Task item - Search the records below for the word "CLEAR". Pull out each line that has it.

(Stored data)
++++++++

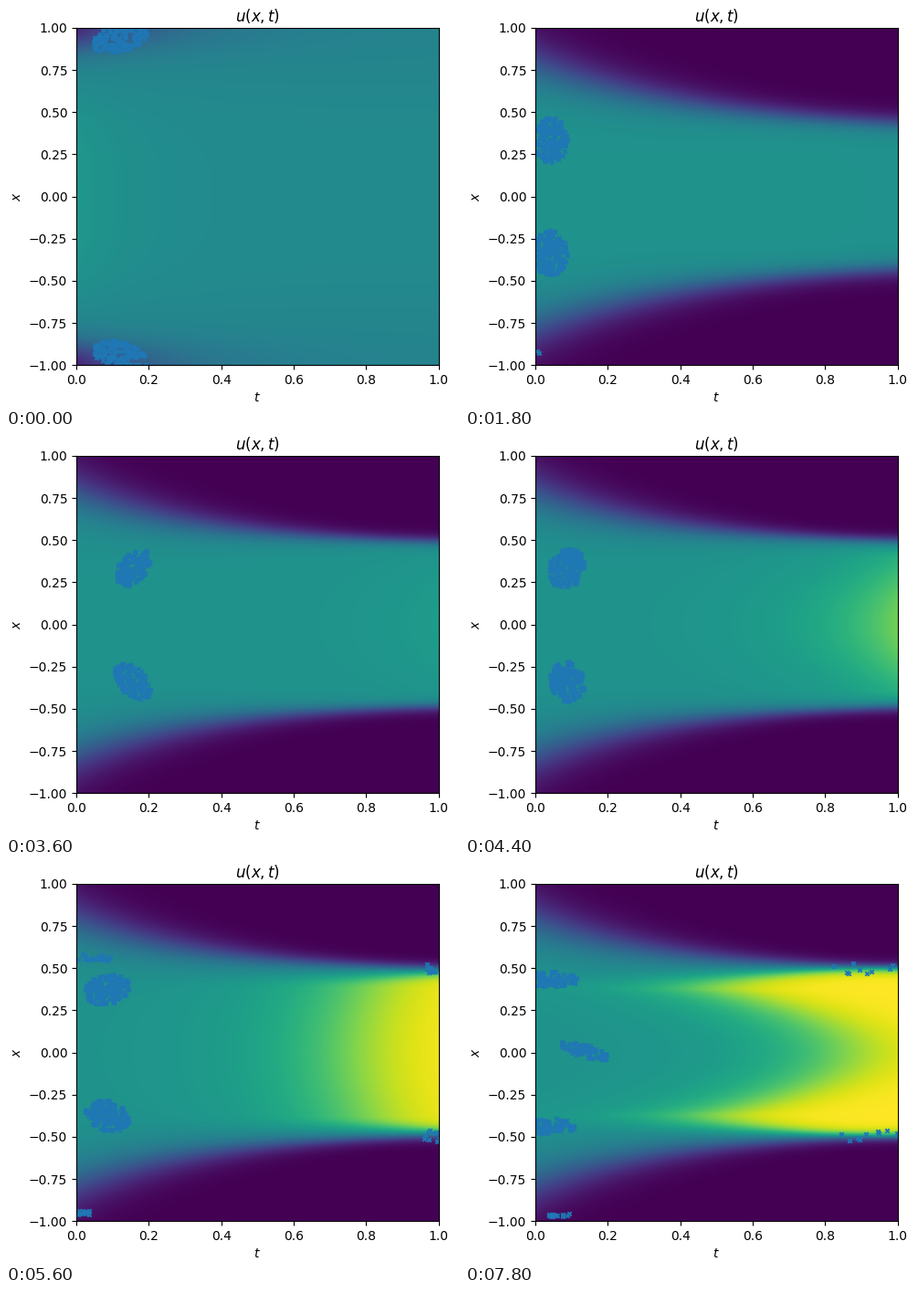
Animation of 496x438 px, one loop 8000 ms. Source, as a matplotlib script:

```python
import numpy as np
import matplotlib.pyplot as plt
from matplotlib.animation import FuncAnimation

W, H, DPI = 496, 438, 100
FRAMES, STEP_MS = 40, 200
AX_LEFT, AX_BOTTOM, AX_W, AX_H = 77.0, 44.6, 396.8, 369.6
POINT_DENSITY = 0.11  # collocation points per square pixel
WARMUP = 3            # frames until the front appears
LATE = 25             # frame at which the reaction reaches t = 1

T, X = np.meshgrid(np.linspace(0, 1, 397), np.linspace(-1, 1, 370))
A = np.abs(X)


def sigmoid(z):
    return 1 / (1 + np.exp(-np.clip(z, -40, 40)))


def smooth(f, start, end):
    s = np.clip((f - start) / (end - start), 0, 1)
    return s * s * (3 - 2 * s)


def untrained(f):
    """Share of the initial state left: 1 at the start, 0 after warm-up."""
    return max(0, 1 - f / WARMUP) ** 2


def early_field():
    corner = np.exp(-T / 0.22) * sigmoid((A - 0.9) / 0.05)
    left = np.exp(-T / 0.16) * np.exp(-(A / 0.62) ** 4)
    return -0.10 + 0.05 * np.exp(-(A / 0.7) ** 4) + 0.11 * left - 0.8 * corner


def trained_field(f):
    lag = np.exp(-max(f - WARMUP, 0) / 5)

    # Front narrowing from |x| = 0.79 at t = 0 to its position at t = 1
    edge = 0.502 - 0.225 * lag
    tau = 0.36 + 4.6 * lag ** 3
    width = 0.017 + 0.05 * lag
    end = np.exp(-1 / tau)
    decay = (np.exp(-T / tau) - end) / (1 - end)
    front = sigmoid((edge + (0.79 - edge) * decay - A)
                    / (width + (0.09 - width) * (1 - T) ** 2))

    # Allen-Cahn reaction: u = v / sqrt(1 + v^2), v growing exponentially
    rise = 0.78 + 0.12 * (abs(f - 32) / 7) ** 2.4
    bend = 1.1 - 0.27 * max(f - LATE, 0)
    onset = (rise + bend * np.minimum(A, 0.37) ** 2
             + 25 * np.maximum(A - 0.37, 0) ** 2)
    v = np.exp(6 * (T - onset))
    core = 0.02 + 0.98 * v / np.sqrt(1 + v * v) - 0.32 * lag ** 3 * T ** 6
    return -1 + (1 + core) * front


def field(f):
    k = untrained(f)
    return k * early_field() + (1 - k) * trained_field(f)


def cloud(rng, t, x, rt, rx, tilt=0):
    """Dense ellipse of points, sheared by tilt, cut off at t = 0 and |x| = 1."""
    n = int(POINT_DENSITY * np.pi * rt * AX_W * rx * AX_H / 2)
    r, a = np.sqrt(rng.random(n)), rng.uniform(0, 2 * np.pi, n)
    dt, dx = r * np.cos(a), r * np.sin(a)
    pts = np.column_stack([t + rt * dt, x + rx * dx + tilt * dt])
    return pts[(pts[:, 0] >= 0) & (np.abs(pts[:, 1]) <= 1)]


def sprinkle(rng, n, t0, t1, x, spread):
    n = int(round(n))
    return np.column_stack([rng.uniform(t0, t1, n),
                            x + rng.uniform(-spread, spread, n)])


def points(f):
    rng = np.random.default_rng(100 + f)
    start, late = untrained(f), smooth(f, LATE, 32)
    fade = np.clip((f - 32) / 7, 0, 1)
    parts = []

    # Mirrored pair swinging away from t = 0 and back
    swing = 0.5 - 0.5 * np.cos(2 * np.pi * (max(f, 11) - 11) / 14)
    for side in (1, -1):
        parts.append(cloud(
            rng, 0.04 + 0.115 * swing + 0.08 * start,
            side * (0.335 + 0.1 * late + 0.605 * start),
            0.05 + 0.03 * late + 0.025 * start,
            0.135 - 0.09 * late - 0.05 * start - 0.04 * swing * (1 - late),
            side * 0.05 * (swing * (1 - 0.5 * late) + 0.6 * start)))

    # Third cloud on the axis, moving right and flattening
    grow = smooth(f, 28, 32)
    if grow > 0:
        parts.append(cloud(rng, 0.015 + 0.12 * fade, 0.01 * fade,
                           (0.03 + 0.04 * fade) * grow,
                           (0.09 - 0.05 * fade) * grow, -0.04 * fade))

    # Loose points: lower wall, shoulder of the front, both front tips
    wall = 12 * max(0, 1 - abs(f - WARMUP) / 7) * (1 - start) + late * (30 - 18 * fade)
    parts.append(sprinkle(rng, wall, 0, 0.02 + 0.04 * late + 0.04 * fade,
                          -0.93 - 0.055 * late + 0.02 * fade, 0.015))
    parts.append(sprinkle(rng, 50 * late * (1 - fade), 0, 0.095, 0.565, 0.02))
    for side in (1, -1):
        parts.append(sprinkle(rng, late * (24 - 15 * fade), 0.96 - 0.14 * fade, 1,
                              side * 0.495, 0.035))
    return np.vstack(parts)


fig = plt.figure(figsize=(W / DPI, H / DPI), dpi=DPI)
ax = fig.add_axes([AX_LEFT / W, AX_BOTTOM / H, AX_W / W, AX_H / H])
image = ax.imshow(field(0), extent=(0, 1, -1, 1), origin="lower", aspect="auto",
                  cmap="viridis", vmin=-1, vmax=1, interpolation="nearest")
dots = ax.scatter([], [], s=10, marker="x", color="tab:blue")
ax.set(xlim=(0, 1), ylim=(-1, 1))
ax.set_title("$u(x, t)$", pad=4.9)
ax.set_xlabel("$t$", labelpad=3.3)
ax.set_ylabel("$x$")


def draw(f):
    image.set_data(field(f))
    dots.set_offsets(points(f))
    return image, dots


anim = FuncAnimation(fig, draw, frames=FRAMES, interval=STEP_MS,
                     init_func=lambda: draw(0), repeat=True, repeat_delay=0)
plt.show()
```
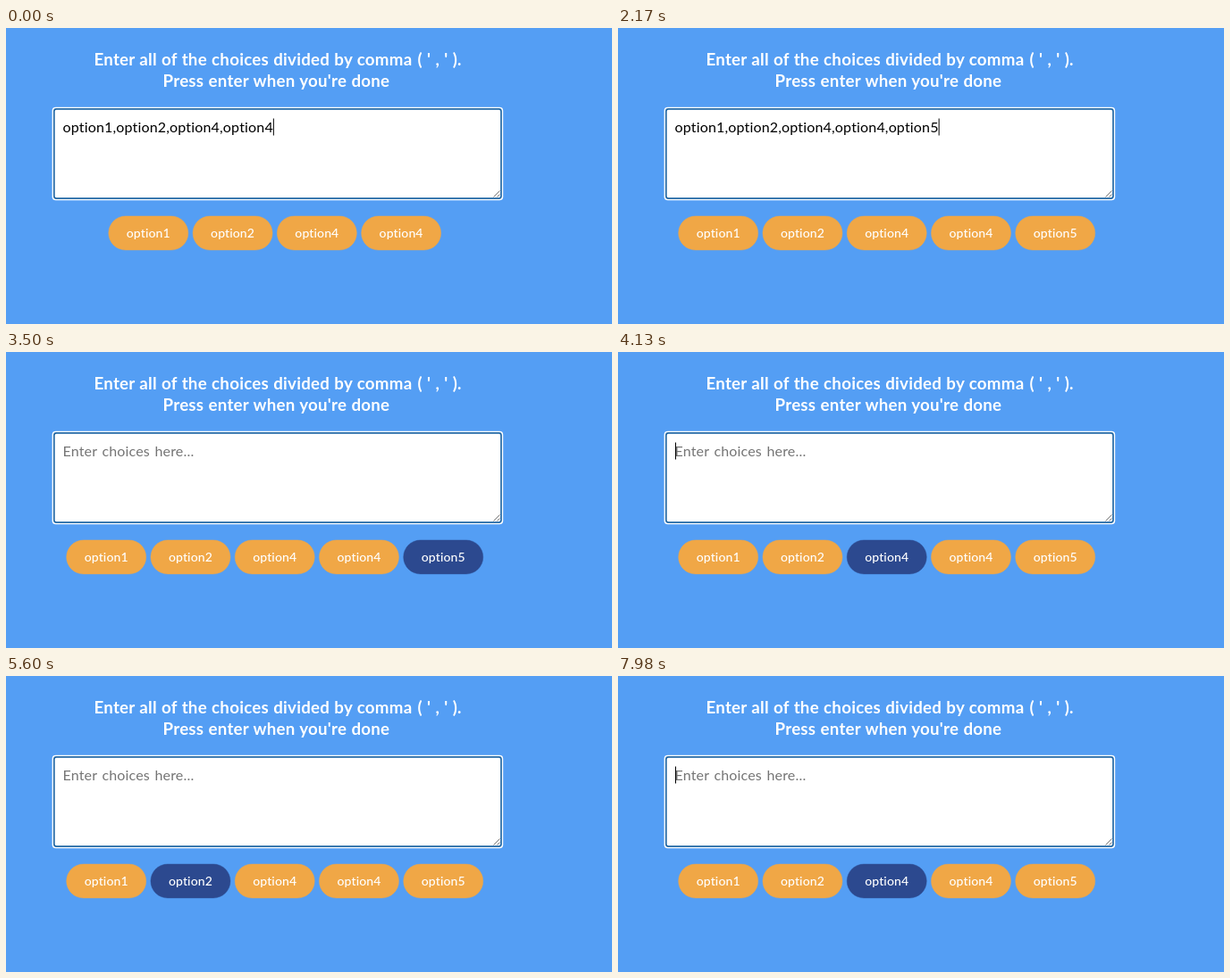
Animation of 678 by 332 pixels, one loop 8.05 s. Source, as an HTML page:

```html
<!DOCTYPE html>
<html lang="en">
<head>
<meta charset="utf-8">
<title>Random choice picker</title>
<style>
  html, body { margin: 0; width: 100%; height: 100%; overflow: hidden; background: #549ef4; }
  svg { display: block; width: 678px; height: 332px; font-family: Lato, "Open Sans", sans-serif; }
  .head { font-size: 18.72px; font-weight: 700; fill: #fff; letter-spacing: .25px; word-spacing: .4px; }
  .input { font-size: 16px; letter-spacing: .17px; word-spacing: 1.3px; white-space: pre; }
  .chip { font-size: 14px; font-weight: 500; letter-spacing: .13px; fill: #fff; text-anchor: middle; }
  #chips rect { stroke-opacity: .45; }
</style>
</head>
<body>
<svg viewBox="0 0 678 332">
  <rect width="678" height="332" fill="#549ef4"/>
  <g class="head">
    <text x="98.5" y="42">Enter all of the choices divided by comma</text>
    <text x="460.5" y="42">( ' , ' ).</text>
    <text x="175.5" y="66">Press enter when you're done</text>
  </g>
  <rect x="51.6" y="88.7" width="504.6" height="104.6" rx="4" fill="#fff"/>
  <rect x="53.8" y="90.9" width="500.2" height="100.2" rx="2.5" fill="#fff" stroke="#2268a5" stroke-width="1.7"/>
  <path d="M545.5 189.5l7-7M549.5 189.5l3-3" stroke="#777" stroke-width="1"/>
  <text id="field" class="input" x="63.5" y="117"></text>
  <rect id="caret" y="101.5" width="1" height="19" fill="#000"/>
  <g id="chips"></g>
</svg>
<script>
const LOOP = 8050, TICK = 70;
const START = 'option1,option2,option4,option4', ADDED = ',option5';
const KEYS = [630, 840, 980, 1120, 1260, 1400, 1540, 1890]; // key press times
const CLEAR = 2780, BLINK = 500;
const PICK = 2860, STEP = 101;
const PICKS = '413024' + '421304231402' + '032140312' + '1302'; // ends on the winner
const MID = 300.7, PAD = 20, GAP = 5.2;

const $ = id => document.getElementById(id);
const field = $('field'), caret = $('caret');

function add(tag, attrs, parent) {
  const el = document.createElementNS('http://www.w3.org/2000/svg', tag);
  for (const k in attrs) el.setAttribute(k, attrs[k]);
  return parent.appendChild(el);
}

const chips = Array.from({ length: 5 }, () => {
  const g = add('g', {}, $('chips'));
  return {
    g,
    box: add('rect', { y: 211, height: 38, rx: 19 }, g),
    label: add('text', { class: 'chip', y: 235 }, g)
  };
});

function picked(t) {
  if (t < PICK) return -1;
  const n = Math.min(PICKS.length - 1, Math.floor((t - PICK) / STEP));
  return +PICKS[n];
}

function drawChips(names, hot) {
  chips.forEach((c, i) => {
    c.g.style.display = i < names.length ? '' : 'none';
    c.label.textContent = names[i] || '';
  });
  const widths = names.map((_, i) => chips[i].label.getComputedTextLength() + 2 * PAD);
  const total = widths.reduce((a, b) => a + b, 0) + GAP * (names.length - 1);
  let x = MID - total / 2;
  widths.forEach((w, i) => {
    const { box, label } = chips[i];
    const color = i === hot ? '#2c498f' : '#f0a746';
    box.setAttribute('x', x);
    box.setAttribute('width', w);
    box.setAttribute('fill', color);
    box.setAttribute('stroke', color);
    label.setAttribute('x', x + w / 2);
    x += w + GAP;
  });
}

function draw(t) {
  const typed = START + ADDED.slice(0, KEYS.filter(k => k <= t).length);
  const empty = t >= CLEAR;
  field.textContent = empty ? 'Enter choices here...' : typed;
  field.setAttribute('fill', empty ? '#757575' : '#000');

  const last = KEYS[KEYS.length - 1];
  const since = empty ? t - CLEAR : Math.max(0, t - last);
  caret.style.display = Math.floor(since / BLINK) % 2 ? 'none' : '';
  caret.setAttribute('x', empty ? 64 : 63.5 + field.getComputedTextLength());

  drawChips(typed.split(',').filter(Boolean), picked(t));
}

let shown = -1;
function frame(now) {
  const t = Math.floor((now % LOOP) / TICK) * TICK;
  if (t !== shown) draw(shown = t);
  requestAnimationFrame(frame);
}
draw(0);
requestAnimationFrame(frame);
</script>
</body>
</html>
```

++++++++

Answer to this task -
const CLEAR = 2780, BLINK = 500;
  const empty = t >= CLEAR;
  const since = empty ? t - CLEAR : Math.max(0, t - last);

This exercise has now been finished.